## WORK ITEM
Check every line below for the word "drop" and copy each one that has it.

## MATERIALS PROVIDED
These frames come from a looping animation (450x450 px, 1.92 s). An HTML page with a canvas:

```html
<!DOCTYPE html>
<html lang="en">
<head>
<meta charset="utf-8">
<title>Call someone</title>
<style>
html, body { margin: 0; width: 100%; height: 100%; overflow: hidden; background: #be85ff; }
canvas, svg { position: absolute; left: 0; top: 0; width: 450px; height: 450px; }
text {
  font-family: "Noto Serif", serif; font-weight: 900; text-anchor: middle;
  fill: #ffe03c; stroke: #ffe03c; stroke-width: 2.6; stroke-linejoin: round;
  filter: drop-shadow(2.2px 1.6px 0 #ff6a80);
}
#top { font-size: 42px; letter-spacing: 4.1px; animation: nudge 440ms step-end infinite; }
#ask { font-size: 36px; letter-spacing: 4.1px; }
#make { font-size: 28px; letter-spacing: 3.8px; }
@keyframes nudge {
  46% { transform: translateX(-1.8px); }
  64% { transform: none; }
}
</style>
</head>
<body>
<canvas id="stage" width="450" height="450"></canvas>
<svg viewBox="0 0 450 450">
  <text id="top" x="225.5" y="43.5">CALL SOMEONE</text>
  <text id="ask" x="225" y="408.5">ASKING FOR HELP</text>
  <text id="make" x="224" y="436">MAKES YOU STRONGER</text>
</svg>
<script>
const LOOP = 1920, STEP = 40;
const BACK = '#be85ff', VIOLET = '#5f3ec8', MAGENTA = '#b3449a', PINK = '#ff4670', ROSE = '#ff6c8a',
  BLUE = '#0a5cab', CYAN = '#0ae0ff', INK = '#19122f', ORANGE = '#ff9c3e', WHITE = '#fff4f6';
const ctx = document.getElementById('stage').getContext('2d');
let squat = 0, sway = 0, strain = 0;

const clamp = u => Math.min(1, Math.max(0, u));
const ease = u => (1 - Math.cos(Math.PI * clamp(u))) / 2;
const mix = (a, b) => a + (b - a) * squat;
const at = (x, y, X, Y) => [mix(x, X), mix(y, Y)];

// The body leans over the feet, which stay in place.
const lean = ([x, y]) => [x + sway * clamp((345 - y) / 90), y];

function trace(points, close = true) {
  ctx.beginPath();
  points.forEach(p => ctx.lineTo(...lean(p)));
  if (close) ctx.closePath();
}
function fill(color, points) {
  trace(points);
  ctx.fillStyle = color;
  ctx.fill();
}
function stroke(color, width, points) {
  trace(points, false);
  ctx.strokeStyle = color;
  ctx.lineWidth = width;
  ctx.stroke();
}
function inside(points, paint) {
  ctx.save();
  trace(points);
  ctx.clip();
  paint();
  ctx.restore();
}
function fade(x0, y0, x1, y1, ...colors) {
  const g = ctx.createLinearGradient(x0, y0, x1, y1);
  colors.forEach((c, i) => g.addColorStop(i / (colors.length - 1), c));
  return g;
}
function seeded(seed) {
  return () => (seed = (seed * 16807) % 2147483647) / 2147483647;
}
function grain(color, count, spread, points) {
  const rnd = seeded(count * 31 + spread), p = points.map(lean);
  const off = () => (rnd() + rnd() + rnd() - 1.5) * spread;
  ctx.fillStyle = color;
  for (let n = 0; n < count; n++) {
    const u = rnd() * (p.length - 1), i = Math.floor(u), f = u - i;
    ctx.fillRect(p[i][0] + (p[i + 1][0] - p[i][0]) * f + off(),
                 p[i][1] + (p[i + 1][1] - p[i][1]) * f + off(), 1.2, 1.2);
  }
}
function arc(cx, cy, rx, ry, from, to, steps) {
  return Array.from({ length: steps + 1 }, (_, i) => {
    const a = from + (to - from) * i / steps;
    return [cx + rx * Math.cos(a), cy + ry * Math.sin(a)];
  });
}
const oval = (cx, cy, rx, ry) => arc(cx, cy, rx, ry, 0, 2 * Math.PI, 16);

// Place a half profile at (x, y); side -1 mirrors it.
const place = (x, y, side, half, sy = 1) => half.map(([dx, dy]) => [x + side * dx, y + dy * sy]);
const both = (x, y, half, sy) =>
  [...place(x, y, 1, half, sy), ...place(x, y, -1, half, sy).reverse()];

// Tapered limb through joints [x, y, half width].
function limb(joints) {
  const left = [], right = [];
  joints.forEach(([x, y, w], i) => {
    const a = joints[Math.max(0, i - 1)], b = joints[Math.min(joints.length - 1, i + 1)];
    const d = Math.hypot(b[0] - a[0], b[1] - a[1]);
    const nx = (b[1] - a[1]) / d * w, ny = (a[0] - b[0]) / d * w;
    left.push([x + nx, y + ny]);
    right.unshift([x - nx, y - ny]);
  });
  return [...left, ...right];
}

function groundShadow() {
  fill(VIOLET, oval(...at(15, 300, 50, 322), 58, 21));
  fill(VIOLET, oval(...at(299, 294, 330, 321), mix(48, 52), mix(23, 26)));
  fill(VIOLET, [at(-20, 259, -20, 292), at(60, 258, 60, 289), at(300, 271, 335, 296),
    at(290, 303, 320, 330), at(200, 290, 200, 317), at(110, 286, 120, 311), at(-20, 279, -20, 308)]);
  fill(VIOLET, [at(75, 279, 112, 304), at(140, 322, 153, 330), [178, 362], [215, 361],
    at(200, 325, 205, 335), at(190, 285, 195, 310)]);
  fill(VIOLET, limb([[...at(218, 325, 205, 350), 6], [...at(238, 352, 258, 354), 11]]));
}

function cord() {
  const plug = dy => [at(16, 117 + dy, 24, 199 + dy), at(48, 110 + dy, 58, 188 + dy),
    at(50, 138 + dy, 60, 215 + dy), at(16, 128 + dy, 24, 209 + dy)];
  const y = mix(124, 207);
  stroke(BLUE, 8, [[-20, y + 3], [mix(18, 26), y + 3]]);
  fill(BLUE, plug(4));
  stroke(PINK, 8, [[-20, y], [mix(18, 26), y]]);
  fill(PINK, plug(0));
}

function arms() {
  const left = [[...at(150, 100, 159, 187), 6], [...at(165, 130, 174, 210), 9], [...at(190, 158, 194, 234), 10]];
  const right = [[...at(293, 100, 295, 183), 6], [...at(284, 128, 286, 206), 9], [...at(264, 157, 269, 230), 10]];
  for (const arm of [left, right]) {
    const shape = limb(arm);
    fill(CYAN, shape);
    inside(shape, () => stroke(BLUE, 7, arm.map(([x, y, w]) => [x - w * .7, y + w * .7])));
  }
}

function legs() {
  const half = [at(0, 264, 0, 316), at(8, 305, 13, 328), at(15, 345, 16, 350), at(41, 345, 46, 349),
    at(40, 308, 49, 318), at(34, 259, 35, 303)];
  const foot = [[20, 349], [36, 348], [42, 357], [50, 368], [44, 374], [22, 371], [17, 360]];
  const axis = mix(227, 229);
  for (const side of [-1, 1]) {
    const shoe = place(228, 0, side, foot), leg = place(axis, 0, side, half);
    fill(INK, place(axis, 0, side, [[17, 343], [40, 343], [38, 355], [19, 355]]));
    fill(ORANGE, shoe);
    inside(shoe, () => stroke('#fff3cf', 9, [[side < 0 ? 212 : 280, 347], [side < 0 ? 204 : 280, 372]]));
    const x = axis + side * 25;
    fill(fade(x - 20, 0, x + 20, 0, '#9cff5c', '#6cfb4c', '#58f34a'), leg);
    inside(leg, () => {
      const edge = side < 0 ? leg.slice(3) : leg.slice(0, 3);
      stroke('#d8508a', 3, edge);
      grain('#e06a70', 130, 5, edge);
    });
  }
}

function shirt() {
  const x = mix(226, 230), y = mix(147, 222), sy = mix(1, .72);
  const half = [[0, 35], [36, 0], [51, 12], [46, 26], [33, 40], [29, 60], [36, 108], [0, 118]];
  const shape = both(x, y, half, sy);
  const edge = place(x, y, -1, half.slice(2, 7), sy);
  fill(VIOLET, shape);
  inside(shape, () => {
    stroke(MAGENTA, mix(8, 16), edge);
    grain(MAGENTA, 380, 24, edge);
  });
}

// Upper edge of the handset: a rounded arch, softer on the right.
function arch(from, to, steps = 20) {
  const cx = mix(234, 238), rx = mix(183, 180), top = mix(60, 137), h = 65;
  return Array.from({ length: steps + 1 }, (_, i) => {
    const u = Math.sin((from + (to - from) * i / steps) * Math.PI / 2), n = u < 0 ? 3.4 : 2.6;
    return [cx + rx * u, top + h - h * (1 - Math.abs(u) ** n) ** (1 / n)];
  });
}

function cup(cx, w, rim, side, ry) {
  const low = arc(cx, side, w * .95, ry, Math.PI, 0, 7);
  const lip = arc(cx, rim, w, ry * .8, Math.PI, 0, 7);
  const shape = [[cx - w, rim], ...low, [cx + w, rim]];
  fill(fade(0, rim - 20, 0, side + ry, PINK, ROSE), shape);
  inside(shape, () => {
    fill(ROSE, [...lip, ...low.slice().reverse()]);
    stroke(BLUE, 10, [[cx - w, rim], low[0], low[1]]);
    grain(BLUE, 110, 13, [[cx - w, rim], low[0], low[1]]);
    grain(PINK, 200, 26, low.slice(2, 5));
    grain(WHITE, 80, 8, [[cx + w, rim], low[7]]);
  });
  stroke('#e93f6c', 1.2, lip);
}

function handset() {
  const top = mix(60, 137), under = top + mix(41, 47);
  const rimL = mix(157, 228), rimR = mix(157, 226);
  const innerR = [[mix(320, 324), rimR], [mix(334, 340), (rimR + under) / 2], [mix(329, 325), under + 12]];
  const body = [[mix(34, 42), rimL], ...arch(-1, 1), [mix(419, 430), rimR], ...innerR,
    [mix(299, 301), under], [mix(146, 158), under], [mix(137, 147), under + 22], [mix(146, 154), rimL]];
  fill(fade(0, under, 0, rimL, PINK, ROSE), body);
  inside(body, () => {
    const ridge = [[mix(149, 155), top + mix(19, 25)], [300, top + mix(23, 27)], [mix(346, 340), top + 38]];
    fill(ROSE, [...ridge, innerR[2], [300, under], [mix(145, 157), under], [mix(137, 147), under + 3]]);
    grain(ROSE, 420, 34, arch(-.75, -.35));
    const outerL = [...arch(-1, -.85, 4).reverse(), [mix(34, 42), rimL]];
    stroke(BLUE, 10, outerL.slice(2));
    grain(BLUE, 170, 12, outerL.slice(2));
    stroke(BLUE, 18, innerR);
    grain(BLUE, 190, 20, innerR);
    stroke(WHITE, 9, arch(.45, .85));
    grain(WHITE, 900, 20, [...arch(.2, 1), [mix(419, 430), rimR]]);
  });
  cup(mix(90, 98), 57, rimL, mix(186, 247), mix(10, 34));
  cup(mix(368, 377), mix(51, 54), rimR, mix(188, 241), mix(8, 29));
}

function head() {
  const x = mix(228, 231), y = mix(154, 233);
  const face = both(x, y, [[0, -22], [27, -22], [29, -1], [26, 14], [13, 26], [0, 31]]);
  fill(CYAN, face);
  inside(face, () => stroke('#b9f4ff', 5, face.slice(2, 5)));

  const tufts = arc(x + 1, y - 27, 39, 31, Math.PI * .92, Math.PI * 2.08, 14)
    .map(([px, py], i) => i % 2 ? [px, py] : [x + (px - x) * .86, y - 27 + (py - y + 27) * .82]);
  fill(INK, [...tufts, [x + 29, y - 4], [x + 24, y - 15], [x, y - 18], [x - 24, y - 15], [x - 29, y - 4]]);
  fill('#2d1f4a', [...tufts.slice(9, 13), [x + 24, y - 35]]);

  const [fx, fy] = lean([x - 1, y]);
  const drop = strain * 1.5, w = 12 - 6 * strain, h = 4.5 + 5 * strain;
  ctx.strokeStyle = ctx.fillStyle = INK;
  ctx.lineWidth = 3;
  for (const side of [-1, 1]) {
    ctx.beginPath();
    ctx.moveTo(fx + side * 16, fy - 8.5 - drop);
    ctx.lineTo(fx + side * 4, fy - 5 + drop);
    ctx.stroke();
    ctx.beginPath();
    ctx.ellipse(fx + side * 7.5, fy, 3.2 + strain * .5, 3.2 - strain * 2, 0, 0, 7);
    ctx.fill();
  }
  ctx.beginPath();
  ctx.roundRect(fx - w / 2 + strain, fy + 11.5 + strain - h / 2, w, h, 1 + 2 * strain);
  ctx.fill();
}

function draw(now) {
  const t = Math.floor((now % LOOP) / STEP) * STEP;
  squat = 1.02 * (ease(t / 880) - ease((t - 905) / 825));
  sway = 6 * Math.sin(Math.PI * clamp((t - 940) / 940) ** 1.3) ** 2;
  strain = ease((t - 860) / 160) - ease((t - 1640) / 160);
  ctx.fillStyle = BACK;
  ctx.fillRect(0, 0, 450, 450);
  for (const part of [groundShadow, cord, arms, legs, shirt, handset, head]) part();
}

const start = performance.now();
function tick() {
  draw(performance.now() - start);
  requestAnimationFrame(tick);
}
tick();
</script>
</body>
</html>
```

## RESULT OF THIS EXERCISE
  filter: drop-shadow(2.2px 1.6px 0 #ff6a80);
  const drop = strain * 1.5, w = 12 - 6 * strain, h = 4.5 + 5 * strain;
    ctx.moveTo(fx + side * 16, fy - 8.5 - drop);
    ctx.lineTo(fx + side * 4, fy - 5 + drop);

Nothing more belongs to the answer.